» The task: Going through the entries below, count each line that holds "fill" and give only the total.

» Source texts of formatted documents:
····················
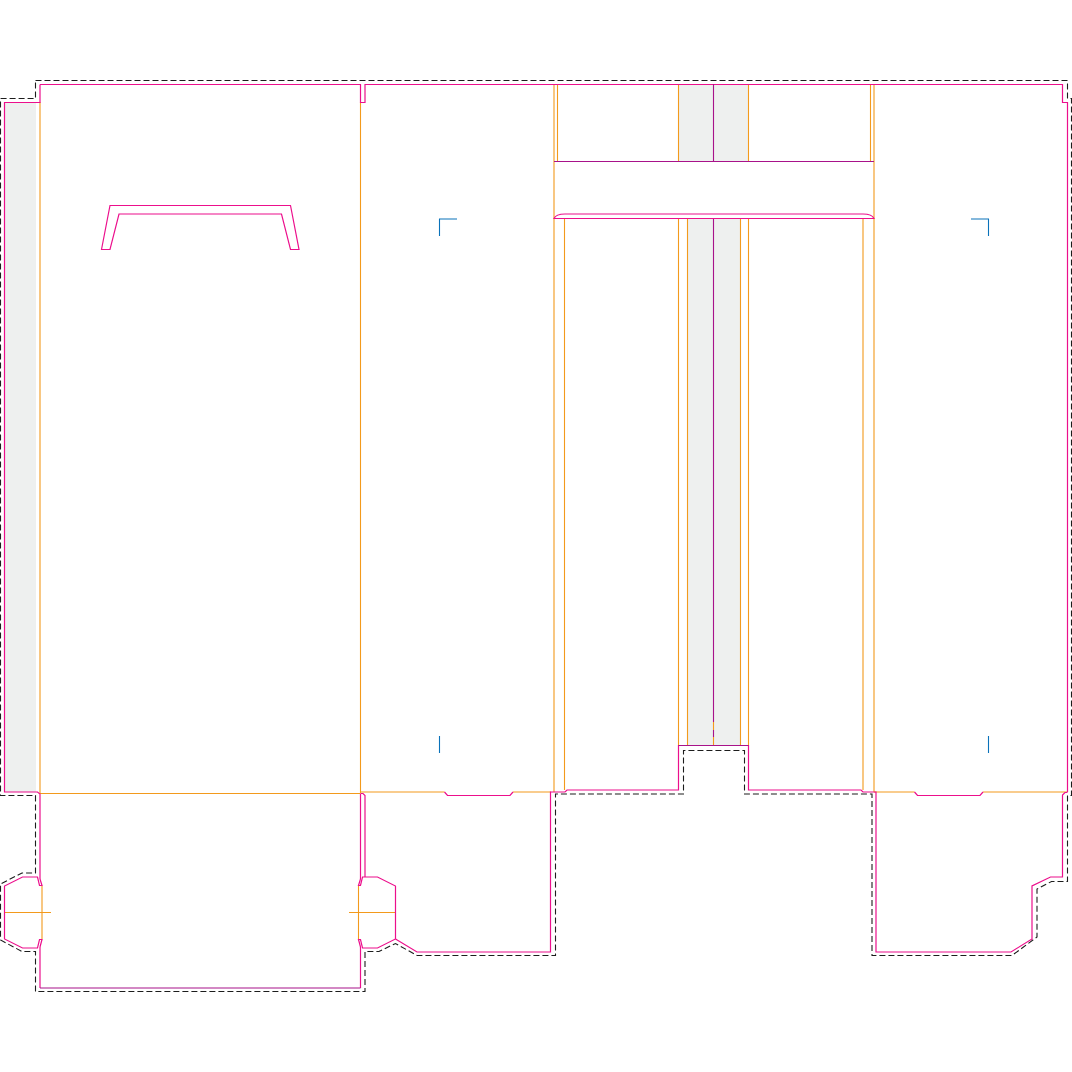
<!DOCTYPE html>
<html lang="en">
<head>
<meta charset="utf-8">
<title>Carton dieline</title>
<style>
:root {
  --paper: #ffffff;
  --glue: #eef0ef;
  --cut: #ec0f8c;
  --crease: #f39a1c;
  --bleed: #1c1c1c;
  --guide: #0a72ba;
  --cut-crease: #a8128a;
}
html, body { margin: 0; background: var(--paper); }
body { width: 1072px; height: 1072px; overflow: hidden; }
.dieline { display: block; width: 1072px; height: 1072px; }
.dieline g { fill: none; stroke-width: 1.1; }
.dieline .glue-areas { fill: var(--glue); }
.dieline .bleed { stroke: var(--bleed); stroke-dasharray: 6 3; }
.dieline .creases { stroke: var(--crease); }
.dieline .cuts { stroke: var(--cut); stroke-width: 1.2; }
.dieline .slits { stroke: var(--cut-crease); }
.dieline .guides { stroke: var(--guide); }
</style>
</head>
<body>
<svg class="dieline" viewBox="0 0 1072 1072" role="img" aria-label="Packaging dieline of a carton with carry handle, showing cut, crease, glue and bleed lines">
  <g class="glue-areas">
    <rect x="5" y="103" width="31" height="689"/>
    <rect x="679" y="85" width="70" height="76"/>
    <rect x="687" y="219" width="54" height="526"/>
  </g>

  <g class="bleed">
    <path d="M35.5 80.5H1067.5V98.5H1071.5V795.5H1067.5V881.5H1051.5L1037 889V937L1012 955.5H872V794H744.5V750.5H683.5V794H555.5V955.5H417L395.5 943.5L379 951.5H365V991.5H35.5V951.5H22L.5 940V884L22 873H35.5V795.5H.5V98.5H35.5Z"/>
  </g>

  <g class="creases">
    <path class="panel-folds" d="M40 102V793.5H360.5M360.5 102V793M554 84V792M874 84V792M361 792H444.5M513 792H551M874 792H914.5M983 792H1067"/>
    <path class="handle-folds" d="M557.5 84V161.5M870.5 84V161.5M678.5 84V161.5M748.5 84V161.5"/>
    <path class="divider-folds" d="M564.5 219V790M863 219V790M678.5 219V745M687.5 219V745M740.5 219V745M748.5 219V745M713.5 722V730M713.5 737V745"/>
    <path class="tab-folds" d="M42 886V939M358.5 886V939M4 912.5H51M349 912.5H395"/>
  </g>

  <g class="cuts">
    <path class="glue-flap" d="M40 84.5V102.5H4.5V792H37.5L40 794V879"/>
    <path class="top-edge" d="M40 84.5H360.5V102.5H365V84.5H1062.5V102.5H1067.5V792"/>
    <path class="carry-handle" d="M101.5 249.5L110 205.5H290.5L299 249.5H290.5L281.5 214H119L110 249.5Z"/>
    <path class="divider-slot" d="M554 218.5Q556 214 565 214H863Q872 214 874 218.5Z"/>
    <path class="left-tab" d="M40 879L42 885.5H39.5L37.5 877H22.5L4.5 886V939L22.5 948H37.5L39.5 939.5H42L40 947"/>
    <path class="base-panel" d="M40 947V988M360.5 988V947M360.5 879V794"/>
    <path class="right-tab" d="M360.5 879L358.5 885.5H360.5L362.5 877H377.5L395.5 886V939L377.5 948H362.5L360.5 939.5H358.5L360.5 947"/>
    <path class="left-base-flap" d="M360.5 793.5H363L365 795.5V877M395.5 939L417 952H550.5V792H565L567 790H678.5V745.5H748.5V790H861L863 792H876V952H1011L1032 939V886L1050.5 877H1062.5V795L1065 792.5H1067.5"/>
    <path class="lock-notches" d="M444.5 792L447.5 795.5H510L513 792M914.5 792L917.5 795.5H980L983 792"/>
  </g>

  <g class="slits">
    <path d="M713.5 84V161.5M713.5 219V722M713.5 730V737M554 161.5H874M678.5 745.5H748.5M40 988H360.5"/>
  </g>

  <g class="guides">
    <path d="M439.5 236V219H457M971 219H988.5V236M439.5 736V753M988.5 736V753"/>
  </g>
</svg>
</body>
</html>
····················
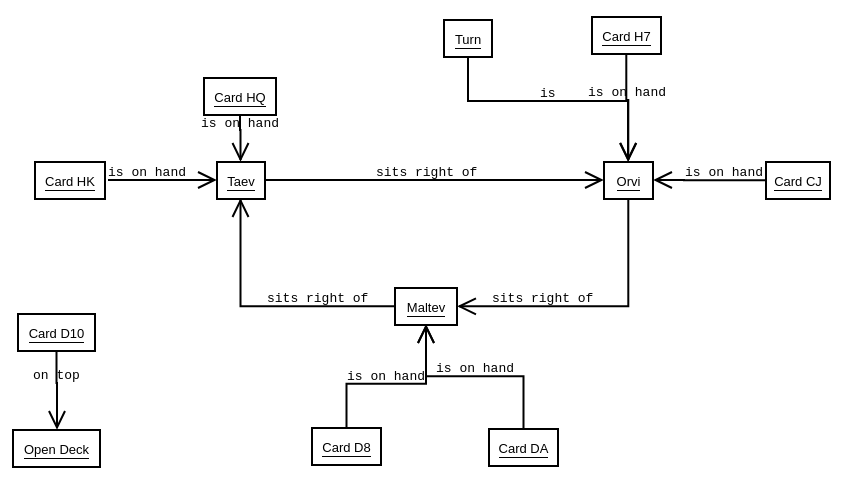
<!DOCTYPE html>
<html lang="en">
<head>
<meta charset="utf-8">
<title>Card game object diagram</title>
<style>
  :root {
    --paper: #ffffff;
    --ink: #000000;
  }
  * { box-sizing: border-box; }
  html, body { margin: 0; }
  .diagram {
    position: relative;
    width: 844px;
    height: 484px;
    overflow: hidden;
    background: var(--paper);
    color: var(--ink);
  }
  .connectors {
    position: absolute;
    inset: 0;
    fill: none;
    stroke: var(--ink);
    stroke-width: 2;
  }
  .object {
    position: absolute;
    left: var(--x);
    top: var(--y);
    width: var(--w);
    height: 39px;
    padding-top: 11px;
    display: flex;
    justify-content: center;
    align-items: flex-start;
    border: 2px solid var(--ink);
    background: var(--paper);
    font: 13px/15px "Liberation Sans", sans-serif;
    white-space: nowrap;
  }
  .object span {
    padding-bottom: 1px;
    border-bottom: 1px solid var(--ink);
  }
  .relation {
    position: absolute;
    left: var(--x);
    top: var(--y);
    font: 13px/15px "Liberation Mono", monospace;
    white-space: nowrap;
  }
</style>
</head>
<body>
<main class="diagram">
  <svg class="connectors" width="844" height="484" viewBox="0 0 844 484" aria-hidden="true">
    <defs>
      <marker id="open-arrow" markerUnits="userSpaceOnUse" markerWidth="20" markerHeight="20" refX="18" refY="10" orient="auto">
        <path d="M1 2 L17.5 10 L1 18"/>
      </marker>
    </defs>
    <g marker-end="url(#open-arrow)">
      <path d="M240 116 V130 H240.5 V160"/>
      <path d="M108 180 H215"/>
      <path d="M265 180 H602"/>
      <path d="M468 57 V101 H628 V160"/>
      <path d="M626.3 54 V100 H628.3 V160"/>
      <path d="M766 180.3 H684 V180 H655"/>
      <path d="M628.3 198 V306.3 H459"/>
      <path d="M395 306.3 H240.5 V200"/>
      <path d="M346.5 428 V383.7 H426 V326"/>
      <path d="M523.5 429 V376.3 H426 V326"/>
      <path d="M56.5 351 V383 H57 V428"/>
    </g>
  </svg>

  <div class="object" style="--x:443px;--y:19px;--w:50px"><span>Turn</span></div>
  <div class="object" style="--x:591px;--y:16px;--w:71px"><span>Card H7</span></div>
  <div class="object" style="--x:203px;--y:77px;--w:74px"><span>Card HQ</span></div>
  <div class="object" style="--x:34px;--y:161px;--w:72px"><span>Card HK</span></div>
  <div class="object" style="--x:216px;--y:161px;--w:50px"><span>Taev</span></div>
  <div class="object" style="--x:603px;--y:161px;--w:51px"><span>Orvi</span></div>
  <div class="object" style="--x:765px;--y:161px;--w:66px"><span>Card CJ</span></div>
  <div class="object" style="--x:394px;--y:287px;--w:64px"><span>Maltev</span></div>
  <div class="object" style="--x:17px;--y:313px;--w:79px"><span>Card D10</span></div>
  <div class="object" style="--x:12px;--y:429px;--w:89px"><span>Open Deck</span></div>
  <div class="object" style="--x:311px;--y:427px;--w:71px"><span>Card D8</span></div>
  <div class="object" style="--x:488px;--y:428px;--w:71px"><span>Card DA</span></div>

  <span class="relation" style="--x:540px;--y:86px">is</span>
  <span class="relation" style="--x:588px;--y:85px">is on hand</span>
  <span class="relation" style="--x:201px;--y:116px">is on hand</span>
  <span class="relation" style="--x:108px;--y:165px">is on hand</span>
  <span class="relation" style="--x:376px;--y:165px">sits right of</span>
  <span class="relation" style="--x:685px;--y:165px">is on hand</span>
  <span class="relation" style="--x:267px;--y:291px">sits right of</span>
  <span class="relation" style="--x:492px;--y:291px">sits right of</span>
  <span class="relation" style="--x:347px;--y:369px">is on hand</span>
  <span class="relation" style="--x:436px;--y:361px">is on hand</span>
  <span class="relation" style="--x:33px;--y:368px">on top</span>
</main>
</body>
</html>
····················
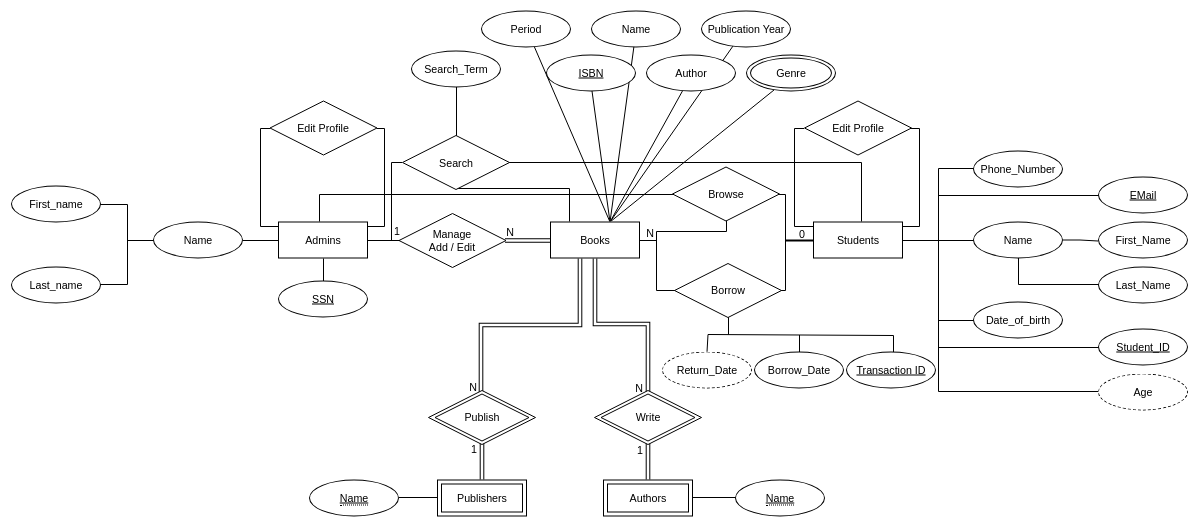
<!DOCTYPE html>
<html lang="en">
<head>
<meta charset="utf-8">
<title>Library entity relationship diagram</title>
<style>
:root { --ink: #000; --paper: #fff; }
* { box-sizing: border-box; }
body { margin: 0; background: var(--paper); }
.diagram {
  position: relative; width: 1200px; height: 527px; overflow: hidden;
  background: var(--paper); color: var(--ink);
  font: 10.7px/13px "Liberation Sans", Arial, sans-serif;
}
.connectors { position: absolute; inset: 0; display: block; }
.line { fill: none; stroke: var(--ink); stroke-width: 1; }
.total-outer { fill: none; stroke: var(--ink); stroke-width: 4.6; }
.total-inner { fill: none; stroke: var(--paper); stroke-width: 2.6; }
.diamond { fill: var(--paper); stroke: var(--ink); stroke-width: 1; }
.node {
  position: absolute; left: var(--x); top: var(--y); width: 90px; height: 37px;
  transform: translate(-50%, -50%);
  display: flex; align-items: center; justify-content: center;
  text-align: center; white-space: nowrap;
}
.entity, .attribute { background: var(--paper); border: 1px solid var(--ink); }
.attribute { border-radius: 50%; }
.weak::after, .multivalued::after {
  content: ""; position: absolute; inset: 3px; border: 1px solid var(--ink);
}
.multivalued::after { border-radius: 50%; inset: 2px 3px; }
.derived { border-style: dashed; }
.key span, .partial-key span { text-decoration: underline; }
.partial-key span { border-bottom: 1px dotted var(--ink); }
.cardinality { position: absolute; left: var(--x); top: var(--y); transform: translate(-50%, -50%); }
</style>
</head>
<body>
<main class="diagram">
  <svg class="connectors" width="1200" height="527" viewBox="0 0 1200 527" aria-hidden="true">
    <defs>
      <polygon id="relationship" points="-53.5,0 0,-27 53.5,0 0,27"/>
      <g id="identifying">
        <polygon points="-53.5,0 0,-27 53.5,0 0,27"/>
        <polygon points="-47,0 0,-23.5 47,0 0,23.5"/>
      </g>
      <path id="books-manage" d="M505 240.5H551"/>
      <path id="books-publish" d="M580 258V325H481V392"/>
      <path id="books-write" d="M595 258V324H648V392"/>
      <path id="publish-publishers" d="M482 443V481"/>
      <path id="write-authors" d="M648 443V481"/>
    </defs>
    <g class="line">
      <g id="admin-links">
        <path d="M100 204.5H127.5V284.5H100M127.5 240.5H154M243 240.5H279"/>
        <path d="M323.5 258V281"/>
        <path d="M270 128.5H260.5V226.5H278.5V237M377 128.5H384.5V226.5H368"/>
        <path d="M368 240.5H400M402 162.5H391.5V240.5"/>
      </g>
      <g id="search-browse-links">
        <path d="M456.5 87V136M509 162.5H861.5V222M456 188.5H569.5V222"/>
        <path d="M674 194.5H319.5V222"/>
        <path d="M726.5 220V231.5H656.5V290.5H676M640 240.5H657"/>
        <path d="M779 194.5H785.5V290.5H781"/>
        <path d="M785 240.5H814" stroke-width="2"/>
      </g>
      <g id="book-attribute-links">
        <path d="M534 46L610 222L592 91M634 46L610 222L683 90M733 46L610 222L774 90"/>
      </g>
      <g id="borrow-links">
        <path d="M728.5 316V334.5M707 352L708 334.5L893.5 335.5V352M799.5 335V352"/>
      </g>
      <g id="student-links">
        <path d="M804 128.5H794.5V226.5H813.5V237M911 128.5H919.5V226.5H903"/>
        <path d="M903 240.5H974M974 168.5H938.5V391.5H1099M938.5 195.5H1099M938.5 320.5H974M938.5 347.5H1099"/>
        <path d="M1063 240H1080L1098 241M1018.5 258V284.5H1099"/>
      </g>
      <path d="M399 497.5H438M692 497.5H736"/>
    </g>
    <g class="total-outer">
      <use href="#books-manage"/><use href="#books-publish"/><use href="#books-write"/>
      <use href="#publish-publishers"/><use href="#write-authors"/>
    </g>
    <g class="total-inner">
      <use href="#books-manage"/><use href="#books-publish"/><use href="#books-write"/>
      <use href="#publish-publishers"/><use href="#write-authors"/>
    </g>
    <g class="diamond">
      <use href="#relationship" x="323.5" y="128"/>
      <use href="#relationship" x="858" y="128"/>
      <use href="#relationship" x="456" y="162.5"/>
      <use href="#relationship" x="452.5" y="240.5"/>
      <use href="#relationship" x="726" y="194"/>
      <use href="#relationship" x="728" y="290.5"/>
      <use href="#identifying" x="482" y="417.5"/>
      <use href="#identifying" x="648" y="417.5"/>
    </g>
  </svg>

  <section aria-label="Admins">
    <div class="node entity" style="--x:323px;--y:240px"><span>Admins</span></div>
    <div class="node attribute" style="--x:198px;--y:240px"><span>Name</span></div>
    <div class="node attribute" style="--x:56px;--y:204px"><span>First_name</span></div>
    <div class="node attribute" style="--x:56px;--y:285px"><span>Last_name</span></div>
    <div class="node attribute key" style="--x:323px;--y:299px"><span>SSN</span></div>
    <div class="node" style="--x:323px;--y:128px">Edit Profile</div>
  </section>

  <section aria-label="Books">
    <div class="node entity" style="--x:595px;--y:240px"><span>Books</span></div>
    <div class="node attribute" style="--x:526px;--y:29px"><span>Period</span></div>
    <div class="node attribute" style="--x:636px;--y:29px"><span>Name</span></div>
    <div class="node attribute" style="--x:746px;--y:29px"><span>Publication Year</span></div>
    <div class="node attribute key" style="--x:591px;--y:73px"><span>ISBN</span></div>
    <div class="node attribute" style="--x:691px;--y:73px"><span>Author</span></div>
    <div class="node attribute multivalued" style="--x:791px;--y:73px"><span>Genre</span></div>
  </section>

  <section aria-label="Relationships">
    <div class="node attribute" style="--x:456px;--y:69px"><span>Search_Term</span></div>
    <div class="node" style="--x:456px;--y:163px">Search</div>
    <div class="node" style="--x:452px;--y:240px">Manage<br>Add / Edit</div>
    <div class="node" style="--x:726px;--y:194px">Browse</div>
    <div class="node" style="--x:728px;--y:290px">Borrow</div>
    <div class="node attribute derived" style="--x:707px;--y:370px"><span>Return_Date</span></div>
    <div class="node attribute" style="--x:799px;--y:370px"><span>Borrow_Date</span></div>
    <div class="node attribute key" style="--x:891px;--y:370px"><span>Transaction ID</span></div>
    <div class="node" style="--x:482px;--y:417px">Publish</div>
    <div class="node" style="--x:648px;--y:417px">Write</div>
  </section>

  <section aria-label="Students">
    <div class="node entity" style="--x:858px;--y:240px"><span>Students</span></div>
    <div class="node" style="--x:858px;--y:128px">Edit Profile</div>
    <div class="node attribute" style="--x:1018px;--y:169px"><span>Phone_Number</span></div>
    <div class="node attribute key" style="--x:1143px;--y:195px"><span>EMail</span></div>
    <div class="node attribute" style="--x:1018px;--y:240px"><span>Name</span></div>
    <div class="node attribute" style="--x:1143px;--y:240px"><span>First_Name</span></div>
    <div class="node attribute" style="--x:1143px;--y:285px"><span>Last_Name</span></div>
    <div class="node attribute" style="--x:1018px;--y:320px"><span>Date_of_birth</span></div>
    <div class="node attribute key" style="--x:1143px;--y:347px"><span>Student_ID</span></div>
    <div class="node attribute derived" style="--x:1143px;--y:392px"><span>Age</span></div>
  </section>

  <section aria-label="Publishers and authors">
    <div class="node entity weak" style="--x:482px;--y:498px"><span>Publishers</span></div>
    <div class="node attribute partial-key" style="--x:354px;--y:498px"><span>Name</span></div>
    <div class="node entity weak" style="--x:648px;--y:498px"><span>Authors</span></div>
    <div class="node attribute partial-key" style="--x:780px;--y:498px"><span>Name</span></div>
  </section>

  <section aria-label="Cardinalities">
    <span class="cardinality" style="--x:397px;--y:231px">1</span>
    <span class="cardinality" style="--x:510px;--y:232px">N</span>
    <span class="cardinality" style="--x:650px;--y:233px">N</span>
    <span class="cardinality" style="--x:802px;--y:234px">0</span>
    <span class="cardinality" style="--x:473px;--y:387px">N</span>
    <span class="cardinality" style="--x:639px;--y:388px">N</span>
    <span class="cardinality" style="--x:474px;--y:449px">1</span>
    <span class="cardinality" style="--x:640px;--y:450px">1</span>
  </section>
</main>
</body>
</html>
····················
» Exercise answer: 7